● WHAT YOU HAVE TO DO:
All entries are to be quoted exactly; the images stay out of the copy.

● RECORDS FOR PROCESSING:
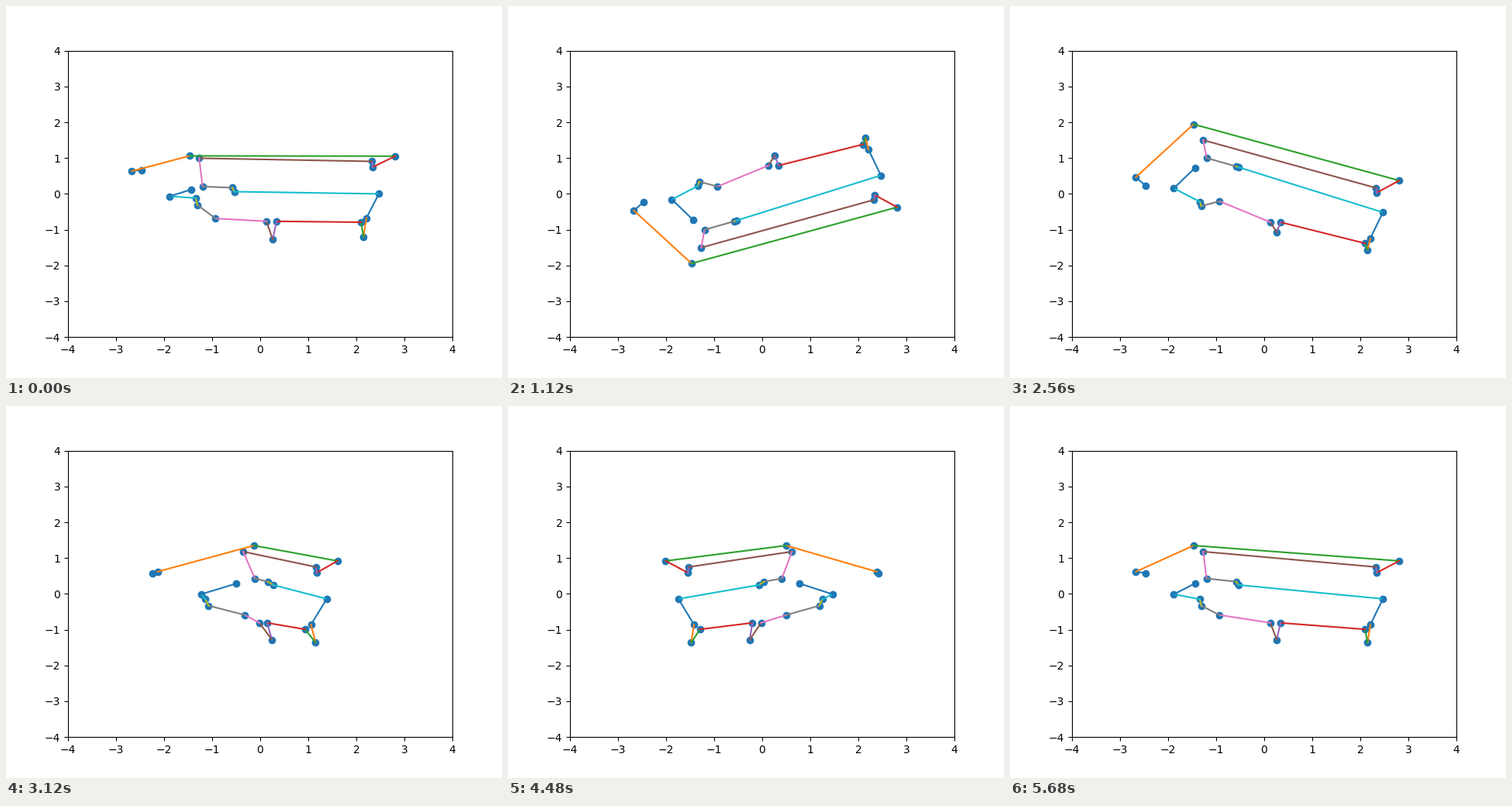
These frames come from a looping animation (640 by 480 pixels, 5840 ms). A matplotlib script:

```python
import numpy as np
import matplotlib.pyplot as plt
from matplotlib.animation import FuncAnimation

TURN = 36  # steps of 10 degrees in one full turn

# Corners of the bent wire, in drawing order
WIRE = np.array([
    (-2.47, .58, -.55), (-2.67, .62, -.14), (-1.47, 1.35, 1.55),
    (2.81, .92, -.85), (2.34, .59, -.96), (2.33, .75, -.97),
    (-1.27, 1.18, .96), (-1.2, .43, 1.26), (-.58, .34, .94),
    (-.54, .25, 1.06), (2.47, -.14, -.79), (2.21, -.86, -.99),
    (2.15, -1.36, -.77), (2.1, -.99, -1.05), (.34, -.81, -.18),
    (.26, -1.28, .07), (.13, -.81, -.18), (-.93, -.59, .61),
    (-1.31, -.33, -.11), (-1.34, -.15, -.18), (-1.88, -.01, .33),
    (-1.44, .29, .95),
])


def project(step):
    """Turn once about the x axis, then once about the y axis."""
    x, y, z = WIRE.T
    angle = 2 * np.pi * (step % TURN + 1) / TURN
    c, s = np.cos(angle), np.sin(angle)
    if step < TURN:
        return np.column_stack((x, y * c - z * s))
    return np.column_stack((x * c + z * s, y))


fig, ax = plt.subplots(figsize=(6.4, 4.8), dpi=100)
ax.set(xlim=(-4, 4), ylim=(-4, 4))

dots = ax.scatter(*project(0).T, color="C0")
edges = [ax.plot([], [])[0] for _ in WIRE[1:]]


def update(frame):
    points = project(min(frame, 2 * TURN - 1))
    dots.set_offsets(points)
    for edge, start, end in zip(edges, points, points[1:]):
        edge.set_data(*zip(start, end))
    return [dots, *edges]


# One extra step holds the last pose
anim = FuncAnimation(fig, update, frames=2 * TURN + 1, interval=80,
                     repeat=True, repeat_delay=0)
plt.show()
```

● SOLVED EXERCISE:
These frames come from a looping animation (640 by 480 pixels, 5840 ms). A matplotlib script:

```python
import numpy as np
import matplotlib.pyplot as plt
from matplotlib.animation import FuncAnimation

TURN = 36  # steps of 10 degrees in one full turn

# Corners of the bent wire, in drawing order
WIRE = np.array([
    (-2.47, .58, -.55), (-2.67, .62, -.14), (-1.47, 1.35, 1.55),
    (2.81, .92, -.85), (2.34, .59, -.96), (2.33, .75, -.97),
    (-1.27, 1.18, .96), (-1.2, .43, 1.26), (-.58, .34, .94),
    (-.54, .25, 1.06), (2.47, -.14, -.79), (2.21, -.86, -.99),
    (2.15, -1.36, -.77), (2.1, -.99, -1.05), (.34, -.81, -.18),
    (.26, -1.28, .07), (.13, -.81, -.18), (-.93, -.59, .61),
    (-1.31, -.33, -.11), (-1.34, -.15, -.18), (-1.88, -.01, .33),
    (-1.44, .29, .95),
])


def project(step):
    """Turn once about the x axis, then once about the y axis."""
    x, y, z = WIRE.T
    angle = 2 * np.pi * (step % TURN + 1) / TURN
    c, s = np.cos(angle), np.sin(angle)
    if step < TURN:
        return np.column_stack((x, y * c - z * s))
    return np.column_stack((x * c + z * s, y))


fig, ax = plt.subplots(figsize=(6.4, 4.8), dpi=100)
ax.set(xlim=(-4, 4), ylim=(-4, 4))

dots = ax.scatter(*project(0).T, color="C0")
edges = [ax.plot([], [])[0] for _ in WIRE[1:]]


def update(frame):
    points = project(min(frame, 2 * TURN - 1))
    dots.set_offsets(points)
    for edge, start, end in zip(edges, points, points[1:]):
        edge.set_data(*zip(start, end))
    return [dots, *edges]


# One extra step holds the last pose
anim = FuncAnimation(fig, update, frames=2 * TURN + 1, interval=80,
                     repeat=True, repeat_delay=0)
plt.show()
```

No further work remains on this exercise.